Liveblog — Penn football vs. Cornell

Will Penn football win its third outright Ivy League title in four years? It all comes down to today's season finale in Ithaca, N.Y., where senior quarterback Andrew Holland will make his first and only career start for the Quakers (5-4, 5-1 Ivy) in place of injured QB Billy Ragone. Opposing him will be Jeff Mathews of Cornell (4-5, 2-4), who set an Ancient Eight record for passing yards against the Red and Blue a season ago at Franklin Field.

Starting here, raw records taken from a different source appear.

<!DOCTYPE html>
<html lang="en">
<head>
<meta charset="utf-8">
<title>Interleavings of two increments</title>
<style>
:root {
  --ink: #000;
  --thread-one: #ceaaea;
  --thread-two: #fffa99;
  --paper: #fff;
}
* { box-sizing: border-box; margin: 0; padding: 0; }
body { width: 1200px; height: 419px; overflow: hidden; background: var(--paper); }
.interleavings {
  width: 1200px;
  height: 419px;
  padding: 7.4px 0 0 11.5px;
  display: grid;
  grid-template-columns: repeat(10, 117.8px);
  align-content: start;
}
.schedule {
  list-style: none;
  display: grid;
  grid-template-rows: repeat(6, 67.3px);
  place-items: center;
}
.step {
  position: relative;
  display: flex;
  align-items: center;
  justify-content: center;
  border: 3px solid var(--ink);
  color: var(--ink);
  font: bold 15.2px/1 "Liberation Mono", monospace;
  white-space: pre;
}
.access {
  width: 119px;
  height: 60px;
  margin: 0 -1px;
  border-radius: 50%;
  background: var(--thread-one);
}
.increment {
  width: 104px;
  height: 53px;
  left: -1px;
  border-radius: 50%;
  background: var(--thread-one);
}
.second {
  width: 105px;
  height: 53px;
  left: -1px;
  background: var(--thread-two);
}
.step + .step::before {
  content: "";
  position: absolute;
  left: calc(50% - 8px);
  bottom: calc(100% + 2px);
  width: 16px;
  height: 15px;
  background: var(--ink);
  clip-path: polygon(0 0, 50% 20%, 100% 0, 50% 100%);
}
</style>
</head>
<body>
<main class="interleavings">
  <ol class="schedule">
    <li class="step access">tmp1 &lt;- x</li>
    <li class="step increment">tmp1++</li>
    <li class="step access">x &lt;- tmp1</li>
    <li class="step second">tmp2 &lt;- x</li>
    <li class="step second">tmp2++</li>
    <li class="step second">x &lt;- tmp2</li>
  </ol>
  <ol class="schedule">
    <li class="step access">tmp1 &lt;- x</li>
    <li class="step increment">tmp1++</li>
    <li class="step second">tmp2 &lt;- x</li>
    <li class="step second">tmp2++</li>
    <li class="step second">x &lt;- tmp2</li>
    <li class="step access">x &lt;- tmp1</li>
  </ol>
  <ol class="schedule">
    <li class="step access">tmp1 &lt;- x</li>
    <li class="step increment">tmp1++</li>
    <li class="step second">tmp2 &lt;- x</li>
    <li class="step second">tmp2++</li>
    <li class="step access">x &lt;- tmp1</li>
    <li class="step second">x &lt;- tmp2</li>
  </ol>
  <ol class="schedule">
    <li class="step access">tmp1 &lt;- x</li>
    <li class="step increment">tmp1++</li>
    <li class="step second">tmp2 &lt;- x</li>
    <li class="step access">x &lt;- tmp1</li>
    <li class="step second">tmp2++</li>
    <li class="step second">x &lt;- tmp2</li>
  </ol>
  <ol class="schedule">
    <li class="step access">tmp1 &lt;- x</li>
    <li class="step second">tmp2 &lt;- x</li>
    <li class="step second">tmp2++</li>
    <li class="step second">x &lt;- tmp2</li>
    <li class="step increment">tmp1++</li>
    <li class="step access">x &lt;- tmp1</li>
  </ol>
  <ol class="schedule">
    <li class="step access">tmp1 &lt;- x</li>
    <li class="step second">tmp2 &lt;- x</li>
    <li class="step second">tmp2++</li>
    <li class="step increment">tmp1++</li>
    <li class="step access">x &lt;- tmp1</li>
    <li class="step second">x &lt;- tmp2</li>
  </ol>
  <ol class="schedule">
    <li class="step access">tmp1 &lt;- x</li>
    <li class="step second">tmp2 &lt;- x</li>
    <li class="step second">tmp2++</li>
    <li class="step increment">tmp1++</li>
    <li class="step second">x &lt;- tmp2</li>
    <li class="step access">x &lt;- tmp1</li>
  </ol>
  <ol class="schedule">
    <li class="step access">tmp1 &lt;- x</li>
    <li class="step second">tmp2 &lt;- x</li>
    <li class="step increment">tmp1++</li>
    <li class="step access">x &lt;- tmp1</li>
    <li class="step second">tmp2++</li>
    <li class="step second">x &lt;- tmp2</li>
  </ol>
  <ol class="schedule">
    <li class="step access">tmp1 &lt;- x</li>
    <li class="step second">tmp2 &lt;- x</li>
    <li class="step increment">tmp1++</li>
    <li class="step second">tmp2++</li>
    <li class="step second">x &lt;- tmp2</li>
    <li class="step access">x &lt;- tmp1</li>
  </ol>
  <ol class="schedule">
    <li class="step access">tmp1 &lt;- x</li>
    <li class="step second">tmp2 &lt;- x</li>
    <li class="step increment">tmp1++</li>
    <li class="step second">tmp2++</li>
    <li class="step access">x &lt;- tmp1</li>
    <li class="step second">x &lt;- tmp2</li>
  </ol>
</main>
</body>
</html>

Sports Editor Mike Wisniewski and staff writer Steven Jaffe bring you the action live:

This Week on 33rd Street: Nov. 16

Previewing our final Penn football game of the season, Senior Sports Ed. Megan Soisson, football writer John Phillips and I break down the Quakers' 30-21 win over Harvard (see story) and debate whether or not that momentum will carry over into Saturday's bout against Cornell in Ithaca with an outright Ivy League title on the line:

Three Up, Three Down: Cornell Edition

Breaking down last week’s Three Up Three Down is simple: the ups were right and the downs were wrong. That’s because the Quakers had to be on the up and up in every way to beat Harvard and they were. I predicted they’d be flagged a lot, struggle on third downs and struggle in the running game. They weren't, and they didn’t.

At least I nailed the positives, of which there were so many for Penn last week. Dave Twamley came up with another interception and Conner Scott had a few big catches, including a touchdown. And attendance was even pretty respectable. So who’ll be up and who’ll be down at Cornell?

Three Up —

Andrew Holland: This is Holland’s time to shine, and he couldn’t ask for a better setup for success. He’s going up against the Ivy League’s worst pass defense and looked more than tolerable under center in the final quarter against Harvard, throwing the dagger touchdown to Mitchell King. Up is better than backup, and Holland will get his moment.

Steve Lias: In his final collegiate game, Lias should keep up the stellar linebacker play of the last couple of weeks. Penn linebackers combined for six tackles for a loss and two sacks last week. Against Cornell’s mediocre offensive line, Lias and the rest of this linebacking corps should go out on top.

Continue reading

Ivy papers predict this weekend’s games

Each week, sports writers and editors from each Ivy paper are submitting their picks for the weekend's Ivy matchups. This weekend there are just two, but that didn't stop us from nearly unanimously picking a Cornell win over Yale and a Harvard win over Brown.

Friday's paper has the abridged version, but the full reasoning behind the choices are listed after the jump.

Continue reading

Turn Back the Clock: The last Turkey Bowl

The Red and Blue finished up their disappointing season in the Ivy League on Saturday with a 48-38 loss to Cornell at Franklin Field — Penn’s first loss to the Big Red since 2006. In their history, the Quakers have played Cornell more than any other opponent, and the series is the third most-played in the Ancient Eight, behind only Princeton-Yale and "The Game" of Harvard-Yale. On the eve of the Thanksgiving holiday, this week’s segment will take a look back at the historic series and turn back the clock to Penn’s last Thanksgiving Day football game.

On this day in Penn sports history …

November 23, 1989: For the 59th time, but the first since 1965, the Quakers and the Big Red met on Thanksgiving Day. The history of the Penn-Cornell Turkey Bowl goes back long before the Ivy League was even conceived. The teams first met on the holiday in 1895 in Franklin Field’s inaugural season. From that year until 1938, the game was played every Thanksgiving in Philadelphia, as the college football-crazed town came out in large numbers for the game and Franklin Field could hold far more people than the Big Red’s home stadium. After a brief three-year hiatus, the game was picked up again in 1942 and was played on the holiday 17 times between then and 1965. The likely end to tradition was Cornell’s desire to play Penn at home. The first game to be played in Ithaca, N.Y., was the 71st meeting in the series in 1964, and since then, Penn and Cornell have alternated hosting the game each year. But for one season, in 1989, the tradition was resurrected. Continue reading